--- Raw data ---

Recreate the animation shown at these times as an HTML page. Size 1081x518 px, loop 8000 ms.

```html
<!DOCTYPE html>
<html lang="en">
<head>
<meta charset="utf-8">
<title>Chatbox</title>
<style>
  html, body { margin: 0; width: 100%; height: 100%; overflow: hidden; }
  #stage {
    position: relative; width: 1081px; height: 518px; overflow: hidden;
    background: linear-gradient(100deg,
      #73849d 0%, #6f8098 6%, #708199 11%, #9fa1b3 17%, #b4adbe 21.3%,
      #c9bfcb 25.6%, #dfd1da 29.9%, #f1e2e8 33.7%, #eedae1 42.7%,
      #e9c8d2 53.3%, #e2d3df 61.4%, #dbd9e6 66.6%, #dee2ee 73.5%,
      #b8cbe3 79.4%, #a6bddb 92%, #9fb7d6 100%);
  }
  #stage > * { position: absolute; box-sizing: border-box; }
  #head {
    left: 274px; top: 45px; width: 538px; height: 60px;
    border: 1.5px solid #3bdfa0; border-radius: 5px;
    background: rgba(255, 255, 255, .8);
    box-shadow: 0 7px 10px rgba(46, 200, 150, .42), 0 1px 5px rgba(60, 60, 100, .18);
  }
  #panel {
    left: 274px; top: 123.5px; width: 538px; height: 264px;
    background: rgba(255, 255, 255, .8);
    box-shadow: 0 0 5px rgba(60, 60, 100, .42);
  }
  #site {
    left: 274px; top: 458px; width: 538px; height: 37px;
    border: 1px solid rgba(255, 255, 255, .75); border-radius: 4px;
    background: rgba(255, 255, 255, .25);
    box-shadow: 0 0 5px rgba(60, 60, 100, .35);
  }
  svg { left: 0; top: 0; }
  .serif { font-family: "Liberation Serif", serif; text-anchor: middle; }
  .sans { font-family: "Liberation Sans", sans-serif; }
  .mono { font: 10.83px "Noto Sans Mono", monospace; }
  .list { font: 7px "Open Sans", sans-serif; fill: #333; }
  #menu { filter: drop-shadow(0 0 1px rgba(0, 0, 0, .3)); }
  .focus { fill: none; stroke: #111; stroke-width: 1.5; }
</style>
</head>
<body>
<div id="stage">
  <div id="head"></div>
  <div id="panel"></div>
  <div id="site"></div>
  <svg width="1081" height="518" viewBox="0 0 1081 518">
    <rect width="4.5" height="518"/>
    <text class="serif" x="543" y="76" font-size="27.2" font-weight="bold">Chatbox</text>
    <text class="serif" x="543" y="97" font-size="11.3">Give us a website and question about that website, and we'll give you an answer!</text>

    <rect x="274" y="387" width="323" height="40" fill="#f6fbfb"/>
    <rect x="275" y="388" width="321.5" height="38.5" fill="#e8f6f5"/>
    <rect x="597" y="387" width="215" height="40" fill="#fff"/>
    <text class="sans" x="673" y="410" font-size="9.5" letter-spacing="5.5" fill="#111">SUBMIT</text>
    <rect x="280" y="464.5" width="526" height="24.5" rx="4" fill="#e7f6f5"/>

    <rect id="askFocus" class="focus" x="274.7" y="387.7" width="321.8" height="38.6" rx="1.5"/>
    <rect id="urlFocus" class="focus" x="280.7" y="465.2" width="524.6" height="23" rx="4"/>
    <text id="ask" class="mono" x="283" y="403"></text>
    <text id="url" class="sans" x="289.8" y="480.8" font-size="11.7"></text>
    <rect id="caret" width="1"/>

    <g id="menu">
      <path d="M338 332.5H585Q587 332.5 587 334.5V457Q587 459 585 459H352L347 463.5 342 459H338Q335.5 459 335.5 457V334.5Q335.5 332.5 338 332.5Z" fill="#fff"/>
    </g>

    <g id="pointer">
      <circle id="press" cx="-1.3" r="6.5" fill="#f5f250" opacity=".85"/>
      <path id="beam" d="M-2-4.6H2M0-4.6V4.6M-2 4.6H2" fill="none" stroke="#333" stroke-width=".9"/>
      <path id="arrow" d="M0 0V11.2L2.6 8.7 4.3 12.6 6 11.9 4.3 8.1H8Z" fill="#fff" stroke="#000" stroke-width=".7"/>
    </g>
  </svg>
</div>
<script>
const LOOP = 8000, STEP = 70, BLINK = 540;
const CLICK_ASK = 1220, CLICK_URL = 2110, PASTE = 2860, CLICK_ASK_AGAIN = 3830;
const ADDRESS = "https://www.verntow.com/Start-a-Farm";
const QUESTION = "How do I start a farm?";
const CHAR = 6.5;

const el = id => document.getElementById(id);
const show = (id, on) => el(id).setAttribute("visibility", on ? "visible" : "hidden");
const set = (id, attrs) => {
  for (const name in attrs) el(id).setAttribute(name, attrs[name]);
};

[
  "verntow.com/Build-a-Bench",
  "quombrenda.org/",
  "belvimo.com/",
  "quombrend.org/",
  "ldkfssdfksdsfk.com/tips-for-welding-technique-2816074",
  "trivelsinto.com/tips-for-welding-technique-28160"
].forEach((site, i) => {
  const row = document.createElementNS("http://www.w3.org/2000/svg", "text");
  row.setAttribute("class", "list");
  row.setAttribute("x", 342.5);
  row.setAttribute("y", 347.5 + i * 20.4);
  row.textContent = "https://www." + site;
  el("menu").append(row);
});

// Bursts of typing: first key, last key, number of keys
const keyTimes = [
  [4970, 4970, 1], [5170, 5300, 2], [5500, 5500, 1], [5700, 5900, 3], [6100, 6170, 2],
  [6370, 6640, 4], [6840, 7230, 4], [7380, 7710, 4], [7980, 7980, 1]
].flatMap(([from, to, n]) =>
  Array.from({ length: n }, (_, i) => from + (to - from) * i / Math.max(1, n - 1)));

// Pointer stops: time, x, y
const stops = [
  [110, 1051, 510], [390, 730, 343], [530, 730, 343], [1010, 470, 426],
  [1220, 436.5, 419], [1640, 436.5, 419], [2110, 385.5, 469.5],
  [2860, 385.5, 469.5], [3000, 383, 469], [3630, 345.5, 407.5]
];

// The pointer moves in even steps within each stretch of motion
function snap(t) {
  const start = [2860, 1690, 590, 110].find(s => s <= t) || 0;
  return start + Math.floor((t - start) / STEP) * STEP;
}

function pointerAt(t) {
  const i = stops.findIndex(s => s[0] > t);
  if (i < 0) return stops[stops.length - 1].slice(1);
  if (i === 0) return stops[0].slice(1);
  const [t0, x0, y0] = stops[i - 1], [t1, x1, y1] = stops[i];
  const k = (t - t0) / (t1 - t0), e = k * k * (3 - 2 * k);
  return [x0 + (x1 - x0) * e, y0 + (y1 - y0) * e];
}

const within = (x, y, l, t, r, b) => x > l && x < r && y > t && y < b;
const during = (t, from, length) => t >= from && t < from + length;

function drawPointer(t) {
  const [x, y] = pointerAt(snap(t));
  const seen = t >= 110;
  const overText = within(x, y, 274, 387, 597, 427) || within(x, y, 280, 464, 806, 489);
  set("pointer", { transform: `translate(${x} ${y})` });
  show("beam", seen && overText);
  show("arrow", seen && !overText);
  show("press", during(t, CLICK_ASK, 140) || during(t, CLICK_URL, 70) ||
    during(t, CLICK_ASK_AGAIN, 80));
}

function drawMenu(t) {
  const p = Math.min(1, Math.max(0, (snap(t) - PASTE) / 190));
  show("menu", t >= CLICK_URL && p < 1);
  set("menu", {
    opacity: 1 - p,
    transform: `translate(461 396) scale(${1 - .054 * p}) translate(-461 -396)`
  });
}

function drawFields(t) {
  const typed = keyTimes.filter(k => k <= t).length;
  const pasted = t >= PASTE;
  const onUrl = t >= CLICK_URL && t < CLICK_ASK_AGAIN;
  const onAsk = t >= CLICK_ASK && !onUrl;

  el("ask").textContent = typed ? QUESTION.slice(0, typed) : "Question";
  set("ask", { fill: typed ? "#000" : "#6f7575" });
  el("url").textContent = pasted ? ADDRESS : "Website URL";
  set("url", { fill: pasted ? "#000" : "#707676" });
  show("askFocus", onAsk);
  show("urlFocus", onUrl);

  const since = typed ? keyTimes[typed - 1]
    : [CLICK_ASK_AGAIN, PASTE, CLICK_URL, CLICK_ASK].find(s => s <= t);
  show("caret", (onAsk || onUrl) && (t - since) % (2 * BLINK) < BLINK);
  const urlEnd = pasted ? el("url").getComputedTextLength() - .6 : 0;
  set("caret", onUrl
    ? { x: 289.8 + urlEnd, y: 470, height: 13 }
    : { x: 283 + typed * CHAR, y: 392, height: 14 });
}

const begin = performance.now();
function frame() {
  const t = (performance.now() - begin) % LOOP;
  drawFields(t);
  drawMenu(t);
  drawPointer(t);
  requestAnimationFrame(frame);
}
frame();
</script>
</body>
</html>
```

---

What is required
Please give, as a bare number, how many lines in the listing above contain "function".

Answer to the problem
6